IATA lowered its global airline earnings forecast for 2012 to a net profit of $3.5 billion, 28.6% below its previous forecast, and warned of a possible net loss of $8.3 billion if the Eurozone crisis deteriorates into a renewed banking crisis and worldwide GDP growth slows to 0.8%.
In its previous forecast in September, IATA still expected the world's airlines to post a profit of $4.9 billion next year (ATW Daily News, Sept. 21).
"The biggest risk facing airline profitability over the next year is the economic turmoil that would result from a failure of governments to resolve the Eurozone sovereign debt crisis. Such an outcome could lead to losses of over $8 billion—the largest since the 2008 financial crisis," IATA DG and CEO Tony Tyler told reporters at IATA's Global Media Day in Geneva.
In this worst-case scenario, all regions would fall into losses. Europe would be expected to post the deepest loss at $4.4 billion, followed by North America at $1.8 billion and Asia/Pacific at $1.1 billion. The Middle East and Latin America would both be expected to post $400 million losses, respectively, while Africa would be $200 million in the red.
Tyler said, "This admittedly worst-case—but by no means unimaginable—scenario should serve as a wake-up call to governments around the world. Government policies need to recognize aviation’s vital contribution to the health of the economy."
He added, "Even our best-case scenario for 2012 [the predicted $3.5 billion profit] is for a net margin of just 0.6% on revenues of $618 billion.
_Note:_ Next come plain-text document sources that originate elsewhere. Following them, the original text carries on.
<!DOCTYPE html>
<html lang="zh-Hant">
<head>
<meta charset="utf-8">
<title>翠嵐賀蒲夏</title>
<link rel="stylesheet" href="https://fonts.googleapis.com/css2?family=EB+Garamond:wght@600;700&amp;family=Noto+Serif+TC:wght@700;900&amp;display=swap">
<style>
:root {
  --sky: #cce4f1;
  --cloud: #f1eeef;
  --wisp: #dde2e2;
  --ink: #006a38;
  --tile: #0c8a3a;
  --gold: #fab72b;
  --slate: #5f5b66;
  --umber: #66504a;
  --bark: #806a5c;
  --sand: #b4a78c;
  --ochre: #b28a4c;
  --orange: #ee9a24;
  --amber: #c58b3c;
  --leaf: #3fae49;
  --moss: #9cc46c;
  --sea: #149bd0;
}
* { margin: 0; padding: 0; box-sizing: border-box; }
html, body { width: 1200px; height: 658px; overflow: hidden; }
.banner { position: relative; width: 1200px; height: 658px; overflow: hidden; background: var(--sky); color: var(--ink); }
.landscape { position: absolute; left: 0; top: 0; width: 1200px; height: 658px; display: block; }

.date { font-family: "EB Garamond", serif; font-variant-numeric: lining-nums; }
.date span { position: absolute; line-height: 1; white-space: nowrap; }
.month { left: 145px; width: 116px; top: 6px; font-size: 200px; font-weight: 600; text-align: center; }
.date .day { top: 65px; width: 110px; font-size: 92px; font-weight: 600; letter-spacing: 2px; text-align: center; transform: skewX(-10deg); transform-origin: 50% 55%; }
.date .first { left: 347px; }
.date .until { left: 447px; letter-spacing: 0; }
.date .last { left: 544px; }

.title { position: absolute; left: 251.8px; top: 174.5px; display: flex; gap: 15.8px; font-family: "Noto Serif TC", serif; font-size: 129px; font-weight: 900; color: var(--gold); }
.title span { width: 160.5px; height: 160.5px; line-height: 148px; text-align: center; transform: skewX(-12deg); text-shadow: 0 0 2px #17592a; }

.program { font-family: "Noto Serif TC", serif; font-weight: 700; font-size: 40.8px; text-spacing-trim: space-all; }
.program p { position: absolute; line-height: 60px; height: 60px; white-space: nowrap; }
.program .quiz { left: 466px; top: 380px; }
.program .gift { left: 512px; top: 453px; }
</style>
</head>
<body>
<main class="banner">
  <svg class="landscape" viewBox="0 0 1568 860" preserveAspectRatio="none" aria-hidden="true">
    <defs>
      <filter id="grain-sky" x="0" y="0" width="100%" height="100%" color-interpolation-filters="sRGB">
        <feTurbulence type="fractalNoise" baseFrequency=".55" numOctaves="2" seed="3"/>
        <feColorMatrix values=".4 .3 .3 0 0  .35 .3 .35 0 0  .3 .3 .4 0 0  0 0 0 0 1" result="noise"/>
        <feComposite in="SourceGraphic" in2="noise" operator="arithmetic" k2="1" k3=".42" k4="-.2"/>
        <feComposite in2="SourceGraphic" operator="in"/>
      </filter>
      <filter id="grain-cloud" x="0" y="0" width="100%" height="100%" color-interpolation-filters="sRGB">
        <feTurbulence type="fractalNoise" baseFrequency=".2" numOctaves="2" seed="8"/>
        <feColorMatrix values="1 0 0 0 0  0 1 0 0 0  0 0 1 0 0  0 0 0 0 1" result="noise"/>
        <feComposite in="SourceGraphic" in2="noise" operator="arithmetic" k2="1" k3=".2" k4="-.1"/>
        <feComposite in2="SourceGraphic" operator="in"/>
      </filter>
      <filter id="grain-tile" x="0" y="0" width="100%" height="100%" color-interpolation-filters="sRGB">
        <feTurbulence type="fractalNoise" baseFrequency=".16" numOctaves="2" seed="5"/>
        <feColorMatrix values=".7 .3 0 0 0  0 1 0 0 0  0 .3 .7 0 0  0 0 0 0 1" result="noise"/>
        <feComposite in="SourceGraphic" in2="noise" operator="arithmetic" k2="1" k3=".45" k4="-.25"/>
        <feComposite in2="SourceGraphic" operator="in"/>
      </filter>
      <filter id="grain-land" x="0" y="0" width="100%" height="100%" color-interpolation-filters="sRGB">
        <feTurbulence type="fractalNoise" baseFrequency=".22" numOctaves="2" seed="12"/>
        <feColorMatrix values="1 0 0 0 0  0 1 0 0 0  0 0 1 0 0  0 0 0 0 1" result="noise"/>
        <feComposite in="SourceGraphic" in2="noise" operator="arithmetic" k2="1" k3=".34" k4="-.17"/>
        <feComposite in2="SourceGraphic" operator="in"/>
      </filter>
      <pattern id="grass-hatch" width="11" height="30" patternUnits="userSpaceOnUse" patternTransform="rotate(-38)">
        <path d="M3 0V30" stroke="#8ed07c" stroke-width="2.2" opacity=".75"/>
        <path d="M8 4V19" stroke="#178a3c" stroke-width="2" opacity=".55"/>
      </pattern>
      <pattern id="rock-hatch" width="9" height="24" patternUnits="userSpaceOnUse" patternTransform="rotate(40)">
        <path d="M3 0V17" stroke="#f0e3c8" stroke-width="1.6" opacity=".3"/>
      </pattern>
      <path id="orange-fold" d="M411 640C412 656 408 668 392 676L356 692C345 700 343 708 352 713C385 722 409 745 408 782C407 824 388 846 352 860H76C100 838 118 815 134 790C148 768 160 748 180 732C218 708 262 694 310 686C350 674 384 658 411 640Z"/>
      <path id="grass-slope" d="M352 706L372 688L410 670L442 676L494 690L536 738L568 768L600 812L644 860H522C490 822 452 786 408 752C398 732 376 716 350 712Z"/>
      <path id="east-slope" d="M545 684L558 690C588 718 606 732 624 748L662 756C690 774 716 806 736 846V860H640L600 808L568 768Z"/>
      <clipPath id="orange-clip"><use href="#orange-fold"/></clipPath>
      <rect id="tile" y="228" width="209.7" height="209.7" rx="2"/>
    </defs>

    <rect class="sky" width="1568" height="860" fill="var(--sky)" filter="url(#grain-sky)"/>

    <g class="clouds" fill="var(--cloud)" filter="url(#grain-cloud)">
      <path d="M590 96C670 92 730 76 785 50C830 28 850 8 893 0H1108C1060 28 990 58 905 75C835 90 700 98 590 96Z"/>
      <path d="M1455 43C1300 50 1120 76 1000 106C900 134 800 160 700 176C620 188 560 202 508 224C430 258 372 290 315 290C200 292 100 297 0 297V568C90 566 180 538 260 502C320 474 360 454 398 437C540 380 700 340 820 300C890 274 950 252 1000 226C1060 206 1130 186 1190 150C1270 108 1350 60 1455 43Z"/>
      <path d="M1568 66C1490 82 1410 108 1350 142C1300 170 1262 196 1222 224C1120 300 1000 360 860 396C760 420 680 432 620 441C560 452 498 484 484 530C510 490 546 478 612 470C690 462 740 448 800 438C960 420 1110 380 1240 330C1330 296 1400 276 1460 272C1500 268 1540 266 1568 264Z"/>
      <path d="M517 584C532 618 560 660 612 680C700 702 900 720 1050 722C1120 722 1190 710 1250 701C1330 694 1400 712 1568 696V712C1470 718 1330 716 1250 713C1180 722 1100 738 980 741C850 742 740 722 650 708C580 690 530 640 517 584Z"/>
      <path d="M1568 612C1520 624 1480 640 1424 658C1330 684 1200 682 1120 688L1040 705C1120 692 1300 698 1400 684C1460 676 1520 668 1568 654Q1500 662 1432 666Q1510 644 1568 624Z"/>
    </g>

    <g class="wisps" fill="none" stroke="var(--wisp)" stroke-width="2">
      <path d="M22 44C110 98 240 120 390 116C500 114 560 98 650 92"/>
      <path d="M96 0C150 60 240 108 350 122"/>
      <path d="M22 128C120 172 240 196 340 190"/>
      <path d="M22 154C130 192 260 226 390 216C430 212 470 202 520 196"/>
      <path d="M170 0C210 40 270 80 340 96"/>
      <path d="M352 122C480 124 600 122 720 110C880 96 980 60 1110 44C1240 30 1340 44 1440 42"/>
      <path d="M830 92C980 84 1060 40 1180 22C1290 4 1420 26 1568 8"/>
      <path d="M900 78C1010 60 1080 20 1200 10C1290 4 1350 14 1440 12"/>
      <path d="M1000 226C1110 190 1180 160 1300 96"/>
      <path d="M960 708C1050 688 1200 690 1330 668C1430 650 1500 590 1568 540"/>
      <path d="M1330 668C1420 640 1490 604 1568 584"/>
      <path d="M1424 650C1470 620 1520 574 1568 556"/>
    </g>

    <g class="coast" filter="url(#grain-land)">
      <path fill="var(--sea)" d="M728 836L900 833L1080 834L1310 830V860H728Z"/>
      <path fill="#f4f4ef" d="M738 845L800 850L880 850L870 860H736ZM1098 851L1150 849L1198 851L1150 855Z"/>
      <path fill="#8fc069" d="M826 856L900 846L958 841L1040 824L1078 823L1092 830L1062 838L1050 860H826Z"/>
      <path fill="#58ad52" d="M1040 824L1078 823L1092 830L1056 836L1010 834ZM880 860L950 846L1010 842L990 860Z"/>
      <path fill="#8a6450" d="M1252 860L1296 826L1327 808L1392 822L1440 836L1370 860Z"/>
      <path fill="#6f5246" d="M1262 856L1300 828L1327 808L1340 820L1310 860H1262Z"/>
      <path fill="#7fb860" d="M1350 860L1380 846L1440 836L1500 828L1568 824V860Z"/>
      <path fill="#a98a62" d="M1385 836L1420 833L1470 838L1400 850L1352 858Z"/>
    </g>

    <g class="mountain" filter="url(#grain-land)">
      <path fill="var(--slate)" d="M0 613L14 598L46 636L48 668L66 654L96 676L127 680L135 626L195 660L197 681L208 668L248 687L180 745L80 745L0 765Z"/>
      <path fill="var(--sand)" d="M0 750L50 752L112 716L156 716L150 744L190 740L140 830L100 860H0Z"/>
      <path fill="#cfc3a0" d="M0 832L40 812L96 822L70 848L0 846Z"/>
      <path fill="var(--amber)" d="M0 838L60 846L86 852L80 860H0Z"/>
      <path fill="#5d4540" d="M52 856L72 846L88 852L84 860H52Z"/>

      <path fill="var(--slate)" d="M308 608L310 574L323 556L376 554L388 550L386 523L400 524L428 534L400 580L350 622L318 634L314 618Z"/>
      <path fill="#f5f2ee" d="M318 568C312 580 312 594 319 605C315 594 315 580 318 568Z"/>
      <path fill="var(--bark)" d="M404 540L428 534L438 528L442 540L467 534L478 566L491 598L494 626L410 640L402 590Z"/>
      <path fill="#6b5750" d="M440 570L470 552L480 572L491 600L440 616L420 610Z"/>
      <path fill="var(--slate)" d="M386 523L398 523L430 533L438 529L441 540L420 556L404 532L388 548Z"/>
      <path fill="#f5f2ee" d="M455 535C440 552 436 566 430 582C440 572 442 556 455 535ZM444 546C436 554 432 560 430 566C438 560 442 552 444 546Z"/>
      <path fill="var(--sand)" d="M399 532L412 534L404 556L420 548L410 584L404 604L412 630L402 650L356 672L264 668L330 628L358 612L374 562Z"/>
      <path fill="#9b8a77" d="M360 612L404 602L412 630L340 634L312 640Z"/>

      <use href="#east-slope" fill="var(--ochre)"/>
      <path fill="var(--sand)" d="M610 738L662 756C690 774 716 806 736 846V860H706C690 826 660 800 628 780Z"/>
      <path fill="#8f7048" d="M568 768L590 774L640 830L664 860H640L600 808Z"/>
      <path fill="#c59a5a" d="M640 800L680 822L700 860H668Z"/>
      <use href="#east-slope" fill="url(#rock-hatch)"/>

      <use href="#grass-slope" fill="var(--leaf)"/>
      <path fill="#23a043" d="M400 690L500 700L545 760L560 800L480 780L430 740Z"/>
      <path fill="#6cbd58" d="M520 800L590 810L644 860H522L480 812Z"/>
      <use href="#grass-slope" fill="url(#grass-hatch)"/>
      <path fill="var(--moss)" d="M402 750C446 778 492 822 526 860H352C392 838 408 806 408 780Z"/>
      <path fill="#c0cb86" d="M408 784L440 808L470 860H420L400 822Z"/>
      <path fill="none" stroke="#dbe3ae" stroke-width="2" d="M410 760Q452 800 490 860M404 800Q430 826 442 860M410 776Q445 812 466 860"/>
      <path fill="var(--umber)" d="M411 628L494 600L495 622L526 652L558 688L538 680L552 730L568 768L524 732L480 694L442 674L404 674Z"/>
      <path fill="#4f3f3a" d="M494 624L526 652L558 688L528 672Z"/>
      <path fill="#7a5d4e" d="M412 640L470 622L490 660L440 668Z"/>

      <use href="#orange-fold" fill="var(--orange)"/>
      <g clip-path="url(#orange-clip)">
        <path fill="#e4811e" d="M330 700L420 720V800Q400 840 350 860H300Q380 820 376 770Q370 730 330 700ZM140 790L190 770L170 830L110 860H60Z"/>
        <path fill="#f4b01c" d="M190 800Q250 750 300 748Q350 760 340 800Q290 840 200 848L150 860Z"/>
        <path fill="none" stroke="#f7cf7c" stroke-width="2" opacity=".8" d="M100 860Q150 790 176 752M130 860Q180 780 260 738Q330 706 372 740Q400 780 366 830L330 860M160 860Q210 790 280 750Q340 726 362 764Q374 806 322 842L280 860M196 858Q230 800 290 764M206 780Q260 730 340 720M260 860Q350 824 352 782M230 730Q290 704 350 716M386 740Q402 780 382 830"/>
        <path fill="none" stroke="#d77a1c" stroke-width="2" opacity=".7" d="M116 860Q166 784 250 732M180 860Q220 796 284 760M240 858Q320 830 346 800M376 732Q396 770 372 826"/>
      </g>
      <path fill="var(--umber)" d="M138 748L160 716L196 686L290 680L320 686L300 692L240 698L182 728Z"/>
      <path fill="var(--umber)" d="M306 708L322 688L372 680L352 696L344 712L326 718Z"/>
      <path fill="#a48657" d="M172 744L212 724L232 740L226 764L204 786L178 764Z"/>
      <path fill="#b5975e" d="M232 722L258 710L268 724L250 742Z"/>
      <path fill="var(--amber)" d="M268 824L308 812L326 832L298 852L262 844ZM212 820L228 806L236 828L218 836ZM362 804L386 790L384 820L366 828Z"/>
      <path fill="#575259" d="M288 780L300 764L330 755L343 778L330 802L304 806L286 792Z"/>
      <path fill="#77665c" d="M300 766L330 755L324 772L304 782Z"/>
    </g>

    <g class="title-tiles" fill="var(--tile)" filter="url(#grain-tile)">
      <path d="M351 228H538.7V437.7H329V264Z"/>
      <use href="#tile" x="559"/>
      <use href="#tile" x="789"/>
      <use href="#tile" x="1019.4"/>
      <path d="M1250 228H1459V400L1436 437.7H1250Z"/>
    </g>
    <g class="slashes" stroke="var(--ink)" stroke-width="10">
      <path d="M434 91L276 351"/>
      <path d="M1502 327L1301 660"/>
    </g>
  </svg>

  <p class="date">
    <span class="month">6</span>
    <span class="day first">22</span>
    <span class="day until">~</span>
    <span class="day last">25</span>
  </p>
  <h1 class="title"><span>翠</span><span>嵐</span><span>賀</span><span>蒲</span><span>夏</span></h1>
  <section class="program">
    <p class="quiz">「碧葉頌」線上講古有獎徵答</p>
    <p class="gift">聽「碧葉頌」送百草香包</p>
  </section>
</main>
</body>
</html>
But the industry is really moving at two speeds, with highly taxed European carriers headed into the red."
Under IATA's forecast, European carriers are expected to fall to a $600 million loss in 2012 resulting from the weakness of their home market economies and further increases in passenger taxes, while North American carriers are expected to generate profits of $1.7 billion as limited capacity growth is providing some protection against the downward pressure on profits.
Asia/Pacific carriers are forecast to deliver the largest absolute profit at $2.1 billion. Middle East carriers will see their earnings decrease to $300 million, less than half the previously forecast $700 million profit, as long-haul market conditions deteriorate—in particular those linked to the weak European economies. Latin American carriers will see profits decline to $100 million—a $400 million negative swing from the previous forecast, partly a carry-over from the recent weakness of profitability in the large Brazilian market. African carriers will fall to a loss of $100 million, unchanged from the previous forecast.
On a more positive note, IATA kept its net profit outlook for this year unchanged at $6.9 billion, which equates to a net margin of 1.2%, but regional differences have widened. Airlines in Europe, the Middle East Airlines and Latin America had their forecast downgraded to $1 billion (down from the previously forecast $1.4 billion), $400 million (down from the previously forecast $800 million) and $200 million (from the previously forecast $600 million), respectively.
Conversely, carriers in North America and the Asia/Pacific region had their 2011 profitability outlook raised. African carriers are still expected to breakeven.
Passenger demand for the full year is expected to expand by 6.1% globally—which is stronger than the 5.9% forecast in September—and yields to increase by 4%. IATA is forecasting global airline revenue of $596 billion in 2011.